• _Your instructions_
Out of the lines below, please list those that hold the string "function".

--- Exercise data ---

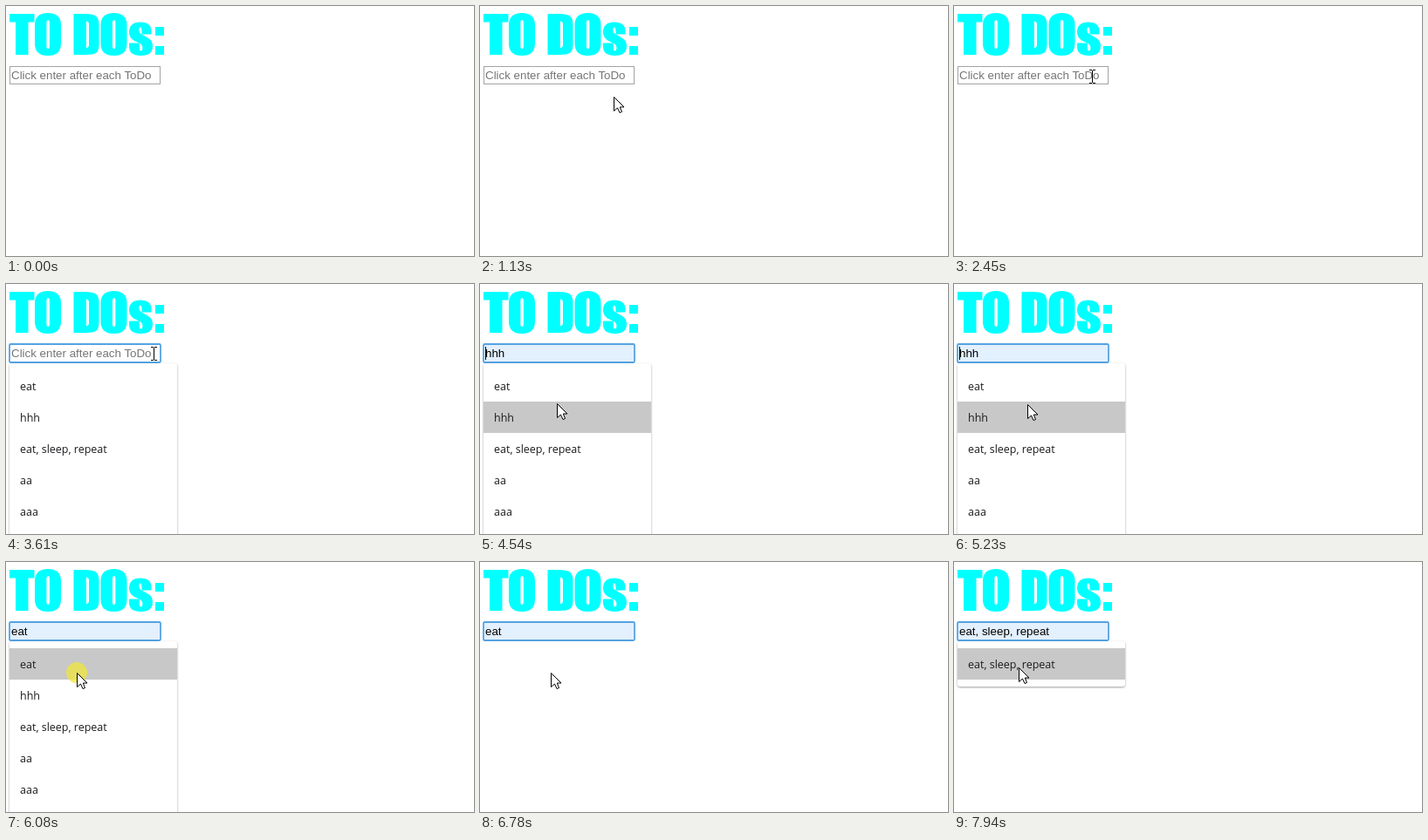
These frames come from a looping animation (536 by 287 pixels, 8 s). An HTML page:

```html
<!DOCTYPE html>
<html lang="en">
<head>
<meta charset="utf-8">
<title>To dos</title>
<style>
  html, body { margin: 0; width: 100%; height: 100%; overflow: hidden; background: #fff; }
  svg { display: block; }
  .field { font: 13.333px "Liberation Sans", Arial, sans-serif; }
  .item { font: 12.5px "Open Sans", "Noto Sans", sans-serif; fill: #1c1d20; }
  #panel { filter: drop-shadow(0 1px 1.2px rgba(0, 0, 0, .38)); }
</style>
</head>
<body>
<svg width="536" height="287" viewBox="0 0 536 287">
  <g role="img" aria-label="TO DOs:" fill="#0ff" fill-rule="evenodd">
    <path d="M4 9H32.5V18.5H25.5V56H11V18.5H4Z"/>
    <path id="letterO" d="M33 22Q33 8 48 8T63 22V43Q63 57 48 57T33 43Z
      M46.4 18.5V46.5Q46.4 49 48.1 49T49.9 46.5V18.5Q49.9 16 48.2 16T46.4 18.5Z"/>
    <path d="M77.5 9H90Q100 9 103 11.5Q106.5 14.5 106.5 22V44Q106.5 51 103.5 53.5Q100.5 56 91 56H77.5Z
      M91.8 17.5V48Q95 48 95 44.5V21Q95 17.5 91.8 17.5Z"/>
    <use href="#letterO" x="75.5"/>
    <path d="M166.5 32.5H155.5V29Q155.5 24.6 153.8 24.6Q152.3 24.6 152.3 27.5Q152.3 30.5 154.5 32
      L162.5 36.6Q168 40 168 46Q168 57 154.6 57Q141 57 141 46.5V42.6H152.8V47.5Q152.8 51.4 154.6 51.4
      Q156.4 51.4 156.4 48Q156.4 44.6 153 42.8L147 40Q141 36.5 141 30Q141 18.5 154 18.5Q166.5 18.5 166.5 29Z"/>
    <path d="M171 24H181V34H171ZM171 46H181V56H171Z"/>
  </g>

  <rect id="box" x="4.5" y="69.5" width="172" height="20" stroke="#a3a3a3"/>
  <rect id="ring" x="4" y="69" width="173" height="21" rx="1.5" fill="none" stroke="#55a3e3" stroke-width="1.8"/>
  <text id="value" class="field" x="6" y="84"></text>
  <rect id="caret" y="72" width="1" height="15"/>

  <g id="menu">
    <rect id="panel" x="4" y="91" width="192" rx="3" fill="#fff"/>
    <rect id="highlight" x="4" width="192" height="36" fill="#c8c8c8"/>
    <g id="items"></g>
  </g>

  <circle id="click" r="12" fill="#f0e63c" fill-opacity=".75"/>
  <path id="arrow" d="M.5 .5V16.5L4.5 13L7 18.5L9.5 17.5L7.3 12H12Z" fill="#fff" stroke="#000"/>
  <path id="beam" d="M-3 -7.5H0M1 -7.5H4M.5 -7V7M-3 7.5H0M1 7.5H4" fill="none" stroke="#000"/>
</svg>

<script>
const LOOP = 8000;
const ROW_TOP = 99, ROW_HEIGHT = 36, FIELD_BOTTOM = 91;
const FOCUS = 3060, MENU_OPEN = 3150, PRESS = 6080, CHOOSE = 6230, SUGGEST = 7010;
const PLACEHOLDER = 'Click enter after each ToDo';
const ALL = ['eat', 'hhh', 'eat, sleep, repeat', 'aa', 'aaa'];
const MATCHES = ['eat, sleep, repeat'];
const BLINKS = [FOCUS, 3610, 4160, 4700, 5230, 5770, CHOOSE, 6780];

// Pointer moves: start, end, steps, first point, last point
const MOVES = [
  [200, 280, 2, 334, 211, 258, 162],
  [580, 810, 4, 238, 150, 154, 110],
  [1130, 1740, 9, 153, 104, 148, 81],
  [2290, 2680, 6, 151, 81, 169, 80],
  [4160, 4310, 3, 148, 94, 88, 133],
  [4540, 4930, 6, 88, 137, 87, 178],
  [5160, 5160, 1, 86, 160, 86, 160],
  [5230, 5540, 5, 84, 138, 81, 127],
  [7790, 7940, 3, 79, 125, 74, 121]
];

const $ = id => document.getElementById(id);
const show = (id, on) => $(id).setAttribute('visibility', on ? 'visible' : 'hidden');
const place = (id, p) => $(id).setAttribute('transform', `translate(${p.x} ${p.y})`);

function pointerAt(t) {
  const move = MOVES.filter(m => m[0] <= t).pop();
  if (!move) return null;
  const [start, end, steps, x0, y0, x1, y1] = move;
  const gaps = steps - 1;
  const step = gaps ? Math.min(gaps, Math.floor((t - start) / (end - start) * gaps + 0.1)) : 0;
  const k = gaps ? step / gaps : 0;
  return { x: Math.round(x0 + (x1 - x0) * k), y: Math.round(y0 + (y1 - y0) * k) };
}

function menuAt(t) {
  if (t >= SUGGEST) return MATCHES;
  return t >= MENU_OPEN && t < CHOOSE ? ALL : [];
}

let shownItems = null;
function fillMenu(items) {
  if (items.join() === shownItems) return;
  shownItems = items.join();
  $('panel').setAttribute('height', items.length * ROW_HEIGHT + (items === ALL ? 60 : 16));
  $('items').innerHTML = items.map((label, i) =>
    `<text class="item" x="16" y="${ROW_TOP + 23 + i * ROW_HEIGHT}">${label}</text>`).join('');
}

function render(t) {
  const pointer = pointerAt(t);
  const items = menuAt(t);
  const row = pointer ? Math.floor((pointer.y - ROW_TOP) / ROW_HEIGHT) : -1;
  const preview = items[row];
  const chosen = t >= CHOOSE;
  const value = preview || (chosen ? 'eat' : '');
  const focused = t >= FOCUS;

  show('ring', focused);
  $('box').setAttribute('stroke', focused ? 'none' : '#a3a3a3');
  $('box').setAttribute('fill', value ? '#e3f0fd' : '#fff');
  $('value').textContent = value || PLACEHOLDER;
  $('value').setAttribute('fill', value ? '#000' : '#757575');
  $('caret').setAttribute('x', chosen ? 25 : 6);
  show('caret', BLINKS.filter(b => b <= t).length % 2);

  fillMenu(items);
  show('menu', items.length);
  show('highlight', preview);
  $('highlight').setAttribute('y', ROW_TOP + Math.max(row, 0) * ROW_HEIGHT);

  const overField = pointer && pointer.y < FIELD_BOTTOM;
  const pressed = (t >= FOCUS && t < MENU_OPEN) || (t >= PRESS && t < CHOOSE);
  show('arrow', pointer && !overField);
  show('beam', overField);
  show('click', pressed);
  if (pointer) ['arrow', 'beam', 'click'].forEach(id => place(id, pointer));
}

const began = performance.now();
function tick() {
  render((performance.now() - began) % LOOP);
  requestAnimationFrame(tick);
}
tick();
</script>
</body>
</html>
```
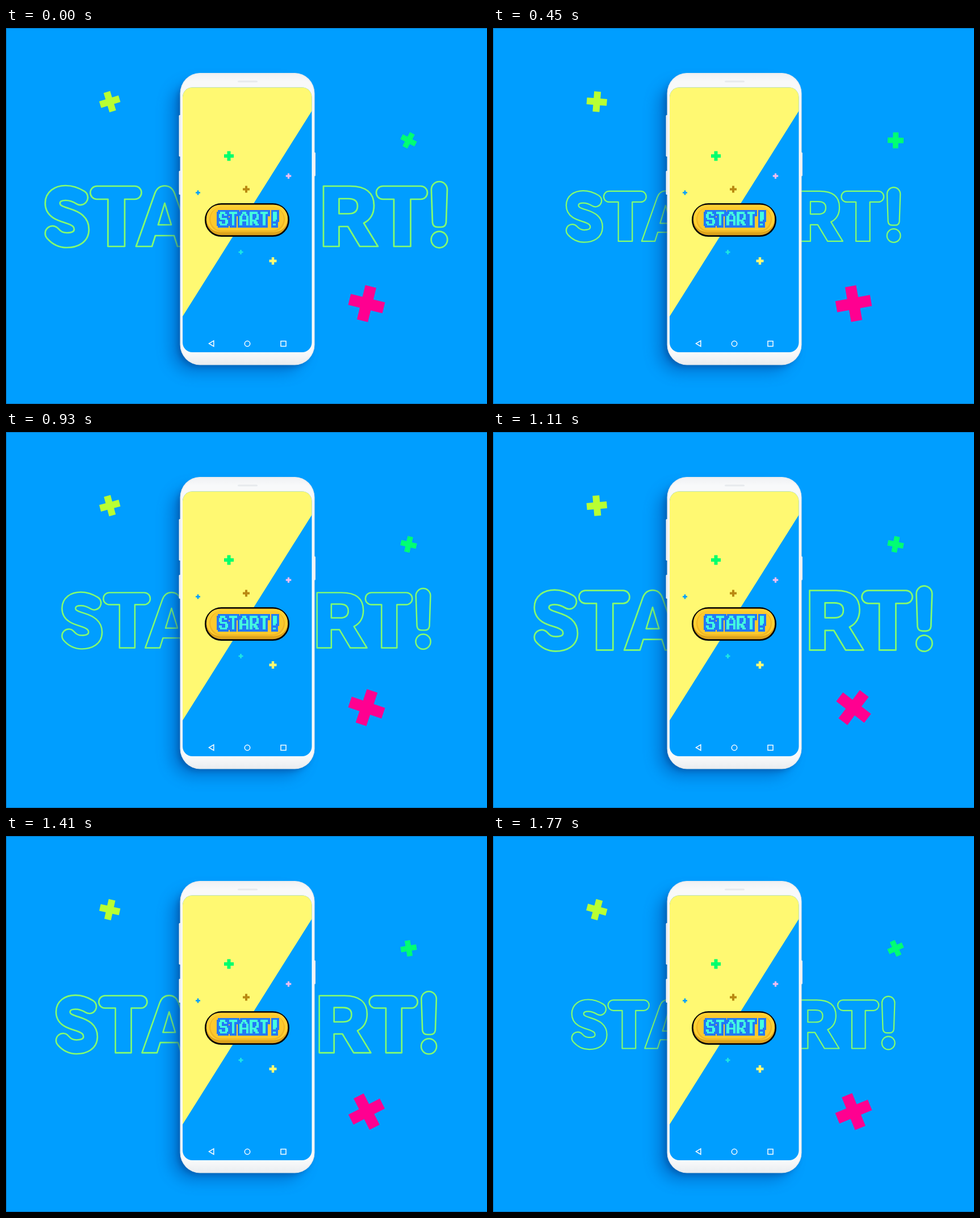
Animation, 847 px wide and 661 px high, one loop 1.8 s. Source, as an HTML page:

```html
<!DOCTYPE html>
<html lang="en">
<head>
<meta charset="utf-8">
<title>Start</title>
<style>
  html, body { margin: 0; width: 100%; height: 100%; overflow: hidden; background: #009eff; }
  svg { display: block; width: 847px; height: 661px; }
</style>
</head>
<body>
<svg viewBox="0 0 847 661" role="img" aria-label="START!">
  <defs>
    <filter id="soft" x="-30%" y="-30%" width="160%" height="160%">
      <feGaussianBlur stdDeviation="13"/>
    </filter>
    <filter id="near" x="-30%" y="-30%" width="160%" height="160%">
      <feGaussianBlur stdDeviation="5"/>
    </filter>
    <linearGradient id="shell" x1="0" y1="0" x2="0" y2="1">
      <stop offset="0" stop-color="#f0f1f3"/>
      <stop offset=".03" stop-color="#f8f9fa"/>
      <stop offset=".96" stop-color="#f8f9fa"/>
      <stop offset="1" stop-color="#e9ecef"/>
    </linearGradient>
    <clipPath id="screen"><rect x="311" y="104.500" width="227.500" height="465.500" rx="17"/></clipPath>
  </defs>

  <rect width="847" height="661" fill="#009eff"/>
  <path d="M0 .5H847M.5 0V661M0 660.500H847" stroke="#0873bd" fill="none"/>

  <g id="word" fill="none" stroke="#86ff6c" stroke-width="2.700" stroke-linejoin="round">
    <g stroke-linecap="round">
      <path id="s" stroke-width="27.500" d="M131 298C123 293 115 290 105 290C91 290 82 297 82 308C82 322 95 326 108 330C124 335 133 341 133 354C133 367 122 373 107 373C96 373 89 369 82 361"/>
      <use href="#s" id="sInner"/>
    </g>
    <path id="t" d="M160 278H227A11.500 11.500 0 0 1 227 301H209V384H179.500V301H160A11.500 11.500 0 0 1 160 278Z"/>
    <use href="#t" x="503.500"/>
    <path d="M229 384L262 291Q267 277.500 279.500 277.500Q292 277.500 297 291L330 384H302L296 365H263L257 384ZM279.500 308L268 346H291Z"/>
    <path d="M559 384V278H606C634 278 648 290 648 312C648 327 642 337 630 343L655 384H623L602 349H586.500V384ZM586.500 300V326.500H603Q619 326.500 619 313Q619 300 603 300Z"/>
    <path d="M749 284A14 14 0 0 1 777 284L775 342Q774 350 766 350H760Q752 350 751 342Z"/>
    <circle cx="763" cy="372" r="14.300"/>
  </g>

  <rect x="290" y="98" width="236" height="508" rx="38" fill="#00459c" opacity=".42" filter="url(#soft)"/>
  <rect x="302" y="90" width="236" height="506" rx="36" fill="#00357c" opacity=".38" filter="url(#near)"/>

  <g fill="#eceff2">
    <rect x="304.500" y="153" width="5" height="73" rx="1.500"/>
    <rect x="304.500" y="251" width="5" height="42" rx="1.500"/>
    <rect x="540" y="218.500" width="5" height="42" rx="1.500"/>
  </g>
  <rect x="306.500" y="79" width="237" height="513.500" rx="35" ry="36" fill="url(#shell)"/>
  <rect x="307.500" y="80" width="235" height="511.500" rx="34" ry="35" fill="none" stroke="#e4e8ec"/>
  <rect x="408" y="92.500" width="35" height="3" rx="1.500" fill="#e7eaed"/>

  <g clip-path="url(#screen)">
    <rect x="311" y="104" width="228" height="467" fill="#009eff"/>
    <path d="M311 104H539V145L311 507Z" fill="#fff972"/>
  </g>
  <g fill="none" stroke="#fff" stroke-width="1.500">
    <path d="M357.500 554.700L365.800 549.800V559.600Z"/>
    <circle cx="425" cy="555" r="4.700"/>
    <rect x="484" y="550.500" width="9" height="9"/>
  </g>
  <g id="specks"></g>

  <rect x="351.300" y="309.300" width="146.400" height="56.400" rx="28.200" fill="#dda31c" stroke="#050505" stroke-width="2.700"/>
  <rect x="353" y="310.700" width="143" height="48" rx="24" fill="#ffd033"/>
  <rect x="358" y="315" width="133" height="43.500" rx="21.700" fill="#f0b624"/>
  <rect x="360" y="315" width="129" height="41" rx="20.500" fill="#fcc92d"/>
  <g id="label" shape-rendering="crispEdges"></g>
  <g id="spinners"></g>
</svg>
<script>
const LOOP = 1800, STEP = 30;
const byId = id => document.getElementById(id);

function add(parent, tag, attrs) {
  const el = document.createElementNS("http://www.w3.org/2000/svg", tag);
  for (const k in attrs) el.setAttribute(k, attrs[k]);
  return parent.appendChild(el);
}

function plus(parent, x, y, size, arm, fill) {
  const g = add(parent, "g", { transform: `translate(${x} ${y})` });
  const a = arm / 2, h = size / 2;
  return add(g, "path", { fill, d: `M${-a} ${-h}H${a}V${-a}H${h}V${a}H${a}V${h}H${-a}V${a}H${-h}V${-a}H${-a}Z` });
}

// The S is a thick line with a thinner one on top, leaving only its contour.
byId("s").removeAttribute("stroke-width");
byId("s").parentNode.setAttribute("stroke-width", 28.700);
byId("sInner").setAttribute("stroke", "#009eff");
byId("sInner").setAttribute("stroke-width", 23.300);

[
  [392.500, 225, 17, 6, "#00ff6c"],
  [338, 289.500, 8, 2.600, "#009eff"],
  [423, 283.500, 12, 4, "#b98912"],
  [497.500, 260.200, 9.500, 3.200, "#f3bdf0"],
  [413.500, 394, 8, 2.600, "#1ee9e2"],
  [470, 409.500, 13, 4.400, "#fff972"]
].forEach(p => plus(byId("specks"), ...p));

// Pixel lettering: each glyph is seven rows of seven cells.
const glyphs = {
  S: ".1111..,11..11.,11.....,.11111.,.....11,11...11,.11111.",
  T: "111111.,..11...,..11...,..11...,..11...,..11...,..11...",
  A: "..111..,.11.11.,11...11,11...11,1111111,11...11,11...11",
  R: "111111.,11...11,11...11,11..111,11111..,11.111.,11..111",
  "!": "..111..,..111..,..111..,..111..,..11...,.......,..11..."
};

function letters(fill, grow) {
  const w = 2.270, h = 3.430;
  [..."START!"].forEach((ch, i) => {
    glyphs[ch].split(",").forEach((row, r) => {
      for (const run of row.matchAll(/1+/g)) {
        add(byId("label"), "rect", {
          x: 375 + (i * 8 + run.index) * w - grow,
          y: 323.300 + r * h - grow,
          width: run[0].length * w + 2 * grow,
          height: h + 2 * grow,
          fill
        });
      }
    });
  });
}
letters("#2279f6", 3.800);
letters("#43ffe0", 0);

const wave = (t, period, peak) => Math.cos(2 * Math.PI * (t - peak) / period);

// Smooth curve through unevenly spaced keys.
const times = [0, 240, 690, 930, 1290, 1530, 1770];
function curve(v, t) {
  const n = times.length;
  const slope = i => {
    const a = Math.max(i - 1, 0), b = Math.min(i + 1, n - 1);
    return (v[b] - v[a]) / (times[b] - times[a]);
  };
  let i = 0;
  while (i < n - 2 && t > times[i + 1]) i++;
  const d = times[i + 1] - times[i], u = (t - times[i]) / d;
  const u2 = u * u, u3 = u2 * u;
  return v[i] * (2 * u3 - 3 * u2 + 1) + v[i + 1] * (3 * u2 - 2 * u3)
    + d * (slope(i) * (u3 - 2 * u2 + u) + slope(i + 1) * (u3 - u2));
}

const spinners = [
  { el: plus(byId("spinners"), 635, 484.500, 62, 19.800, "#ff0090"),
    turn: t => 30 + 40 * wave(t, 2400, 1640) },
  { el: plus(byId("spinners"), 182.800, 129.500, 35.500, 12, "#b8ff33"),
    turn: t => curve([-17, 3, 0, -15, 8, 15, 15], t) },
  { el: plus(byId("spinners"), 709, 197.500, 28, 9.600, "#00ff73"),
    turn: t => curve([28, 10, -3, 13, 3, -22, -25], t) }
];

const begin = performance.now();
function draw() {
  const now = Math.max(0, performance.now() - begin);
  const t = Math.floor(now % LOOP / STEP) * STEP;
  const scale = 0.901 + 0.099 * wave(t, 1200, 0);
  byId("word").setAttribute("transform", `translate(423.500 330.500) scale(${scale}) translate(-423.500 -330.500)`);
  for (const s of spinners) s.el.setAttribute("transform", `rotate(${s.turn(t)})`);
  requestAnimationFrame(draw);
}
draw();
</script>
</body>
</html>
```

---

• _Exercise output_
function pointerAt(t) {
function menuAt(t) {
function fillMenu(items) {
function render(t) {
function tick() {
function add(parent, tag, attrs) {
function plus(parent, x, y, size, arm, fill) {
function letters(fill, grow) {
function curve(v, t) {
function draw() {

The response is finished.